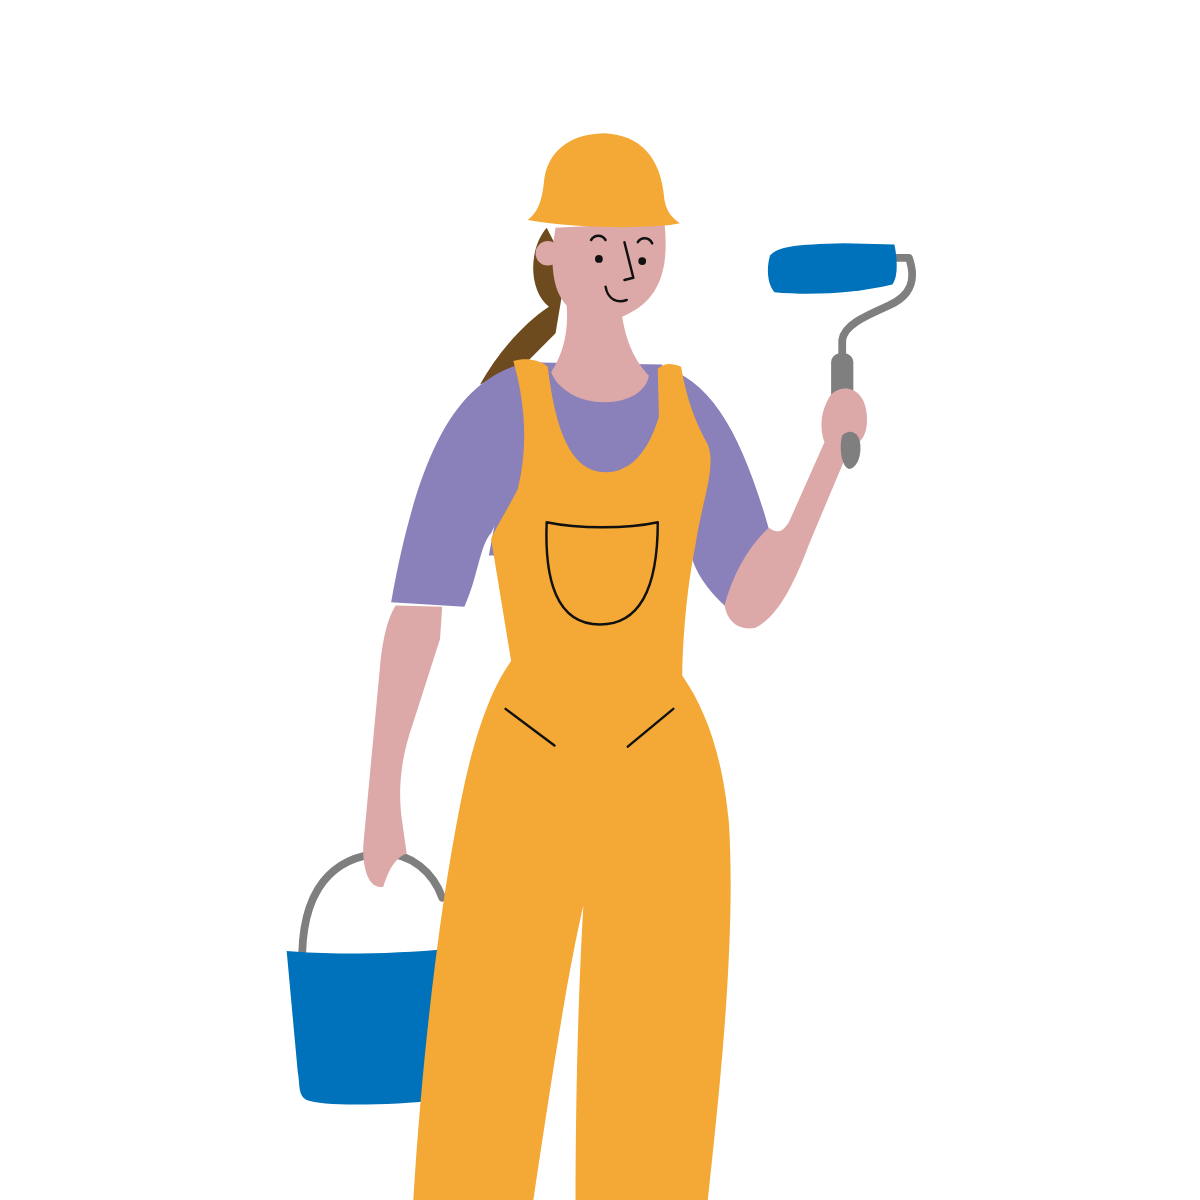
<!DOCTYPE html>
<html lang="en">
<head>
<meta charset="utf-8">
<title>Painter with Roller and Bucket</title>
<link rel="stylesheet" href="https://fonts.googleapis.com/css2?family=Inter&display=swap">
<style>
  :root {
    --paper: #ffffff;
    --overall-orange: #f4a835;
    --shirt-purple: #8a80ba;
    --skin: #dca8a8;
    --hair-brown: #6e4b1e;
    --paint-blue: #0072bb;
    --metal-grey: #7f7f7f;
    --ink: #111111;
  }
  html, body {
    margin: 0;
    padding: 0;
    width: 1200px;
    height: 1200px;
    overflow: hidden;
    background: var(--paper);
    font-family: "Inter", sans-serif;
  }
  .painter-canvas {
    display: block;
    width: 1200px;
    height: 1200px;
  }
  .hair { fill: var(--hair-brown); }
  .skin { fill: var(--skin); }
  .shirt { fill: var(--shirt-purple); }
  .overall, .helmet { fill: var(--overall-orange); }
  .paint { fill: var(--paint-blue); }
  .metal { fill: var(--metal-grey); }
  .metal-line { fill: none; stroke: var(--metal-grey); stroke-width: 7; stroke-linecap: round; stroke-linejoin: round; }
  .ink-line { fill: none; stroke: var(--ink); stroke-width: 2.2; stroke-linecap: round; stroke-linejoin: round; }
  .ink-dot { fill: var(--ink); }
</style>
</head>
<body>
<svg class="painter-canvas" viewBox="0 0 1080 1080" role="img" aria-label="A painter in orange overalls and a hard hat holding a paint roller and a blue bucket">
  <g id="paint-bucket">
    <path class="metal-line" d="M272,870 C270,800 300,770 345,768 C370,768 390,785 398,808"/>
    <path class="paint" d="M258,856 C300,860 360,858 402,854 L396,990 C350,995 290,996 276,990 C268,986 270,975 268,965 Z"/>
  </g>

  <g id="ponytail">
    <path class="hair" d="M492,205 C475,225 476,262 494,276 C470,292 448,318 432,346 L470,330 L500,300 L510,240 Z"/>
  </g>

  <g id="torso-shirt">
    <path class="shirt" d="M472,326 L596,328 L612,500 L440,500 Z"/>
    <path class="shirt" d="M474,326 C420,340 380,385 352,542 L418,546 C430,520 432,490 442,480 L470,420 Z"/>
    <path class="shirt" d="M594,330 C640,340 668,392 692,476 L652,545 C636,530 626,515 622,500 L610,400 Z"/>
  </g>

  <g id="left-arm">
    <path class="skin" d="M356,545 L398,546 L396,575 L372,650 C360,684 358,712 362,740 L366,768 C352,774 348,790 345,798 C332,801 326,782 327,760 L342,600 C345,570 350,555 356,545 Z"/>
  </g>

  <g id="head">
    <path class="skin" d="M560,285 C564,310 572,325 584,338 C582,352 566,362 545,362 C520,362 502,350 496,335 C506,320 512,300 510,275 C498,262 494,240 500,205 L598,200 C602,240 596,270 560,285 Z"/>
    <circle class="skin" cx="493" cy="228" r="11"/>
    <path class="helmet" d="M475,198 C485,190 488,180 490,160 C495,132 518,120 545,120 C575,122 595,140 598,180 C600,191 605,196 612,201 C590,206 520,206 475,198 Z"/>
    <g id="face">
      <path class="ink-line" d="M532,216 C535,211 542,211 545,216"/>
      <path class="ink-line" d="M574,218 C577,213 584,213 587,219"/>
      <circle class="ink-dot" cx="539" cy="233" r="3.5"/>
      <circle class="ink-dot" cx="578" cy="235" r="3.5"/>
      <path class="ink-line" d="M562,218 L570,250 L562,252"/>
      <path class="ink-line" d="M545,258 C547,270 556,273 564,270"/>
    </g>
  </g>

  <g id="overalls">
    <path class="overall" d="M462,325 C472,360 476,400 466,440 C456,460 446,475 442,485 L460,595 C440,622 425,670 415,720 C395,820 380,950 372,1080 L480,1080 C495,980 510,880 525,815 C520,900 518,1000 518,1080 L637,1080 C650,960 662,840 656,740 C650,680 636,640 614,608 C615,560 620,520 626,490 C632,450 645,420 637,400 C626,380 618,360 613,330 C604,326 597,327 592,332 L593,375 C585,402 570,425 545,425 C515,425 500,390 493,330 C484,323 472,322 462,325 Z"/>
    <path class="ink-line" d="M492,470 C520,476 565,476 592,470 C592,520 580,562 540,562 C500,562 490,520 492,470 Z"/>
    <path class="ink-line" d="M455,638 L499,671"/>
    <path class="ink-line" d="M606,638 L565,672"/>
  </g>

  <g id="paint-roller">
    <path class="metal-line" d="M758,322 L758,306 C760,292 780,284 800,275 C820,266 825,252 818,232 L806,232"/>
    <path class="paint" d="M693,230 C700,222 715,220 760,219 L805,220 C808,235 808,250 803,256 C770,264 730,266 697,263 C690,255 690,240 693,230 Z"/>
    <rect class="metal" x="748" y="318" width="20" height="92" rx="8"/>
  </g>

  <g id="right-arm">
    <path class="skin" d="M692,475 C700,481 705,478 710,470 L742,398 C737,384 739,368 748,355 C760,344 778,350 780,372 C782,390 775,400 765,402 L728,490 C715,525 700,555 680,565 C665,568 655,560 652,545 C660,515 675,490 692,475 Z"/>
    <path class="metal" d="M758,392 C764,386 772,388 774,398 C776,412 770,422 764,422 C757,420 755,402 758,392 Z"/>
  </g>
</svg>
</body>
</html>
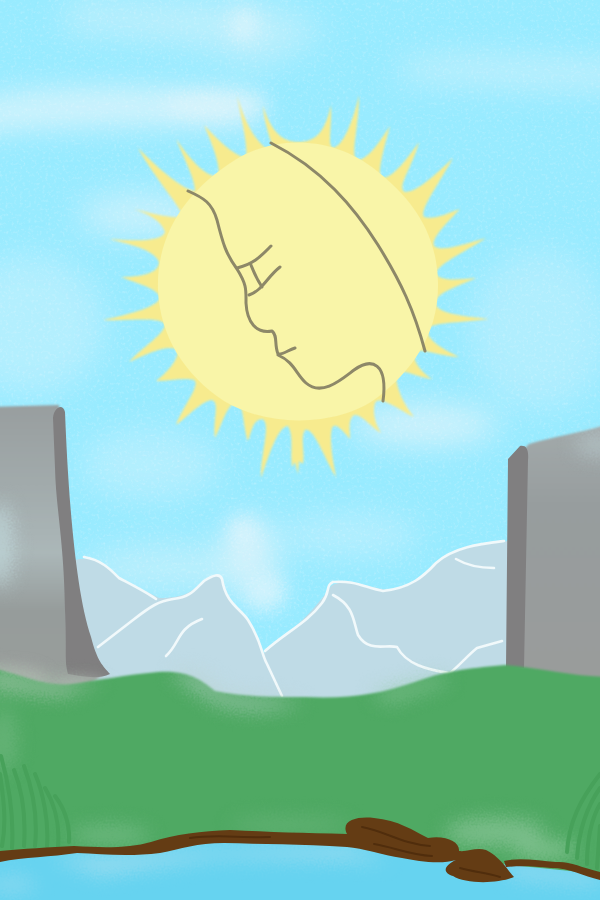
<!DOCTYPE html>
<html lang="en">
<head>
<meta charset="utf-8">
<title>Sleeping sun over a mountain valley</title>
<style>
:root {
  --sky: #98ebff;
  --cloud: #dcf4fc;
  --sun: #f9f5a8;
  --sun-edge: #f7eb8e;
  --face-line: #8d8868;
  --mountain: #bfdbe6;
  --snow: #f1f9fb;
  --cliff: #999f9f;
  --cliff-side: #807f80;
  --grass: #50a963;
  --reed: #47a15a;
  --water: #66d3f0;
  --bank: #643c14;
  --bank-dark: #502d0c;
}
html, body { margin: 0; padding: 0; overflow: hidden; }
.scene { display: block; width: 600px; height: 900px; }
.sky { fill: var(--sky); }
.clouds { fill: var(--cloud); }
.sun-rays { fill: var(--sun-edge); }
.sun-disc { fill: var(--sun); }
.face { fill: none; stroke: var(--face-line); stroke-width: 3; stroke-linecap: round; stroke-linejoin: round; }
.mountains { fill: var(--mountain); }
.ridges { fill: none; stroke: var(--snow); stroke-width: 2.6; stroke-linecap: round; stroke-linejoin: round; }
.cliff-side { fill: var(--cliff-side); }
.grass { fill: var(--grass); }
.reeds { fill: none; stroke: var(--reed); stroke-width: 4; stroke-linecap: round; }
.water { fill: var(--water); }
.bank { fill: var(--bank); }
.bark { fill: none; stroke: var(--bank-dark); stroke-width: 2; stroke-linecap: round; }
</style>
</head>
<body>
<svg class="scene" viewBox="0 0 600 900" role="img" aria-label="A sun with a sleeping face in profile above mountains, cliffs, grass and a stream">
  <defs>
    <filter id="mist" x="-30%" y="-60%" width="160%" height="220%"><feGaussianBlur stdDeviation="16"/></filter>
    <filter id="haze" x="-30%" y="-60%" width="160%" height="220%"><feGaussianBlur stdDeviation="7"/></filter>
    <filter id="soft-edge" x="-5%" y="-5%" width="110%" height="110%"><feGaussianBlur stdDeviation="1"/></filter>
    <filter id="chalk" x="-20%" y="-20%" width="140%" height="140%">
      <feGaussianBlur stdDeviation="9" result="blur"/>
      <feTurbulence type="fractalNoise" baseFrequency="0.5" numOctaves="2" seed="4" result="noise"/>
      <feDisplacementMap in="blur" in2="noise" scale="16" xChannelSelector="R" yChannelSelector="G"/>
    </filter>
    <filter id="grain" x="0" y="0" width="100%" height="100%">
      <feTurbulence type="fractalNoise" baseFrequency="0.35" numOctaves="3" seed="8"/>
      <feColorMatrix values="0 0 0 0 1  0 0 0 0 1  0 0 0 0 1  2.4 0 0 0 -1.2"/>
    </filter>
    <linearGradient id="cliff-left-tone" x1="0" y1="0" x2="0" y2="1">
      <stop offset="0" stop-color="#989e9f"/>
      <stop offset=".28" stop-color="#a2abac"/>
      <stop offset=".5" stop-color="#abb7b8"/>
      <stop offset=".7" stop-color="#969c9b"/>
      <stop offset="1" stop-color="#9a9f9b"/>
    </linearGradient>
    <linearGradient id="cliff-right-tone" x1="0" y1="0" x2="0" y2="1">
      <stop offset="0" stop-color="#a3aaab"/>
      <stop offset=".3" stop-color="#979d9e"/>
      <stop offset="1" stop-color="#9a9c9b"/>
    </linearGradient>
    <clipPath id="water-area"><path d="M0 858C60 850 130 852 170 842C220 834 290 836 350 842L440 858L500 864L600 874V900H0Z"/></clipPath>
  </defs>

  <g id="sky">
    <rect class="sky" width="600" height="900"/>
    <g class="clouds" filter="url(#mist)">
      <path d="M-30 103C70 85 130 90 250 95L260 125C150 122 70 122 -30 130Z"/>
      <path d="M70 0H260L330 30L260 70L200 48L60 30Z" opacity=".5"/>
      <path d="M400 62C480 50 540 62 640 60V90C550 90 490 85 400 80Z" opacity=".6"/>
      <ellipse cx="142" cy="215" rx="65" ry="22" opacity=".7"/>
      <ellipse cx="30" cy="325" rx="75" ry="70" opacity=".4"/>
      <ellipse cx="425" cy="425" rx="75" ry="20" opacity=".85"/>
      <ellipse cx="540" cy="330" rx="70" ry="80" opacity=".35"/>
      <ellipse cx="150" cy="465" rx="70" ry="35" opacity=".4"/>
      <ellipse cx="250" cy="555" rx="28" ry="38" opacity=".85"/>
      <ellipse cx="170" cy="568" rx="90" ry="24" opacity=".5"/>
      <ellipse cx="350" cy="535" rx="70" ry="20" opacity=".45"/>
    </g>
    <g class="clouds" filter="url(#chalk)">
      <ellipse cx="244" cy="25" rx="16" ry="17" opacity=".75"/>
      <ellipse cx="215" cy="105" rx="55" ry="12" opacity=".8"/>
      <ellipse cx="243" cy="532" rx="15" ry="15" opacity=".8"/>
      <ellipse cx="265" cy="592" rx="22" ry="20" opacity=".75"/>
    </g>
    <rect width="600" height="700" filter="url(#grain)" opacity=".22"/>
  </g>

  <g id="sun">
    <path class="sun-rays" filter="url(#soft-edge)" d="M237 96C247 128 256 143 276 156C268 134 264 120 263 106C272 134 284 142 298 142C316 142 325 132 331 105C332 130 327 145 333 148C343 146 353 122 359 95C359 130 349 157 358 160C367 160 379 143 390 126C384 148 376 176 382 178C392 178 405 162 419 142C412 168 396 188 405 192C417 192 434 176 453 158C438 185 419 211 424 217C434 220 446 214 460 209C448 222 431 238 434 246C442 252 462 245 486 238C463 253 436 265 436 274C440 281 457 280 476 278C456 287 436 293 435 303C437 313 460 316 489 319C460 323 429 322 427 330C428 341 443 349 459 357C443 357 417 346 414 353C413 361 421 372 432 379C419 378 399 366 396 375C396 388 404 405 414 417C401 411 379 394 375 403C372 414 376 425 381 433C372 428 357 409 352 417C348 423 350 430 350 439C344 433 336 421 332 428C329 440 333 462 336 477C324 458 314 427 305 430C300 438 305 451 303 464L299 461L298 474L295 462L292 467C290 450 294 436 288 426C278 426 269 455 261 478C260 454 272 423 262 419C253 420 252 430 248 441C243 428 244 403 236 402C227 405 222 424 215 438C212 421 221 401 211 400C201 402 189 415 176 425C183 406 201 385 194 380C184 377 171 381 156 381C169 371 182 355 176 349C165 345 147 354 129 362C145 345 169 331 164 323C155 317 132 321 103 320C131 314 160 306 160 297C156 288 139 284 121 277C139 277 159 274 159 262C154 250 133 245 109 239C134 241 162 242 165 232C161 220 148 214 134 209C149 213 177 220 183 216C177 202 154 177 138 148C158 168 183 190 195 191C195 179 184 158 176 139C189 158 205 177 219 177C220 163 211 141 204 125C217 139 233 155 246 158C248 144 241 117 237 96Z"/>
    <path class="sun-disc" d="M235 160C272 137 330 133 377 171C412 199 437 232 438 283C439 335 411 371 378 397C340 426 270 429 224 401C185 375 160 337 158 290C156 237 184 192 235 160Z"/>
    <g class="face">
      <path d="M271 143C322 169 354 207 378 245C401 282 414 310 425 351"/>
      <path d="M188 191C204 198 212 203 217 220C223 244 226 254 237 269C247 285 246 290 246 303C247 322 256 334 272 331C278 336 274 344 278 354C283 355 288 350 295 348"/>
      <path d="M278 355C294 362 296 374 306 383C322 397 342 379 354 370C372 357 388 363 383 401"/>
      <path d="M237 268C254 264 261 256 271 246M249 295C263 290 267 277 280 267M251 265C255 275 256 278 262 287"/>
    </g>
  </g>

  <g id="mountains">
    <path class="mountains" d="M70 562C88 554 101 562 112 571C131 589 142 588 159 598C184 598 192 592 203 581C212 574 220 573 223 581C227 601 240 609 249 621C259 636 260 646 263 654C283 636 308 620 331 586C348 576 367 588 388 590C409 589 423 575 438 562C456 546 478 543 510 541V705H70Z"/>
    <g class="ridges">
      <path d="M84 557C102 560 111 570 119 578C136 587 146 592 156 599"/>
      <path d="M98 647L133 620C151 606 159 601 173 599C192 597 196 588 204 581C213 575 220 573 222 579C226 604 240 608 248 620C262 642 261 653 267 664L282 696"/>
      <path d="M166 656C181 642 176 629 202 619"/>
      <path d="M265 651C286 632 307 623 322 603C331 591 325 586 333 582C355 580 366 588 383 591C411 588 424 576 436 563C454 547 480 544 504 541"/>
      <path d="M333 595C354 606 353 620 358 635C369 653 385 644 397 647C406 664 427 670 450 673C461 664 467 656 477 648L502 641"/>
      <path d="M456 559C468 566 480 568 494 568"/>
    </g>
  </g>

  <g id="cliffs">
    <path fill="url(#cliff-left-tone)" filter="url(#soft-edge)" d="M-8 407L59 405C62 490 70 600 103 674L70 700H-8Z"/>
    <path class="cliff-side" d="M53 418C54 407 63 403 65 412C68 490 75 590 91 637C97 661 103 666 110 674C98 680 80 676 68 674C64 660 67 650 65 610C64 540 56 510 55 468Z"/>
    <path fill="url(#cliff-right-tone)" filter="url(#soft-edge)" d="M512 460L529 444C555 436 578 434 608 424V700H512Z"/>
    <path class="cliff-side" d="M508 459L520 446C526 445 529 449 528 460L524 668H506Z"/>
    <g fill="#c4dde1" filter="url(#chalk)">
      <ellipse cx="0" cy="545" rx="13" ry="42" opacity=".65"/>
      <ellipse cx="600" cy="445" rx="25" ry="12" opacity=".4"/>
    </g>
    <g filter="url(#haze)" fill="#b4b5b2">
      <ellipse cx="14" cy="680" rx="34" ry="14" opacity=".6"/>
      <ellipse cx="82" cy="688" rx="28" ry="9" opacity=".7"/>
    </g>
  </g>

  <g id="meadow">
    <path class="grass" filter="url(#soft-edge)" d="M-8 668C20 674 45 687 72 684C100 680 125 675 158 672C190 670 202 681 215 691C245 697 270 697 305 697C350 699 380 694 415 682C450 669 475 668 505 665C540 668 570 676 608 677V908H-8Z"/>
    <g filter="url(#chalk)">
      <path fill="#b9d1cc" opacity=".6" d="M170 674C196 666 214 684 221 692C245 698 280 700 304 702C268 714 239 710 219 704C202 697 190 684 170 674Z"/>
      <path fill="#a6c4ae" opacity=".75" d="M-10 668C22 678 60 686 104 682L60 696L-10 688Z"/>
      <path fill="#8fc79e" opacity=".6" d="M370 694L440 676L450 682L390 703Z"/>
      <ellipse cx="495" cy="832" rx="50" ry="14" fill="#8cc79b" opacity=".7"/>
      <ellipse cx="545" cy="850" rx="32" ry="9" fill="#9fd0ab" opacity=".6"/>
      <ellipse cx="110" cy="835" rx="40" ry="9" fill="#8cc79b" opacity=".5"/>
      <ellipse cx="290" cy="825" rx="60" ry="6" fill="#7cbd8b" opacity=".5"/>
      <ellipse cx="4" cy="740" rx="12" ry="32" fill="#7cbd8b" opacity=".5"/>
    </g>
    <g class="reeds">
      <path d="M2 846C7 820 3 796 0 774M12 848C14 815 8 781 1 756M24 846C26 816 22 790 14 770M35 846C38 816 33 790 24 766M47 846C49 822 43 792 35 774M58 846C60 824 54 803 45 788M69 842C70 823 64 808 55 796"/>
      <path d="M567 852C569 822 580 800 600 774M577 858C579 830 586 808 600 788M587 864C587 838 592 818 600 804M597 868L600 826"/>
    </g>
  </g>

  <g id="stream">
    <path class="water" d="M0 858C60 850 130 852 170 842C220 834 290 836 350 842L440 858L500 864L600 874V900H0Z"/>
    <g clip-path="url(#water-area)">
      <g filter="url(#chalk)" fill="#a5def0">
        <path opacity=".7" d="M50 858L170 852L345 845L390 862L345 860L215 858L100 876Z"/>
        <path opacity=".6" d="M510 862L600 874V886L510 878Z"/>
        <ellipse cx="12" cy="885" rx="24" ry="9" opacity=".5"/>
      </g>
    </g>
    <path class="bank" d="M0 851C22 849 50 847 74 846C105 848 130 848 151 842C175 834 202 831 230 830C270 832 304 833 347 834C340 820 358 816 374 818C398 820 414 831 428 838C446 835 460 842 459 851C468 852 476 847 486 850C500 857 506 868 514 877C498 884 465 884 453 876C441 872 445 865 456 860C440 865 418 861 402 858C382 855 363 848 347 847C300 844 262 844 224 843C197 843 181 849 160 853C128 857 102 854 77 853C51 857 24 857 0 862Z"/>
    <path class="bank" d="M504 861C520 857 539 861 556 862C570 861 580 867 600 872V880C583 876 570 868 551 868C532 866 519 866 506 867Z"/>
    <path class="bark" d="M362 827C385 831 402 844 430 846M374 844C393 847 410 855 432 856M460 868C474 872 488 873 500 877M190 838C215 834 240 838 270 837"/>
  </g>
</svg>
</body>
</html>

Assignment:
A single figure, please: the number of lines in the data that hold the string "feGaussianBlur".

Answer to the problem:
4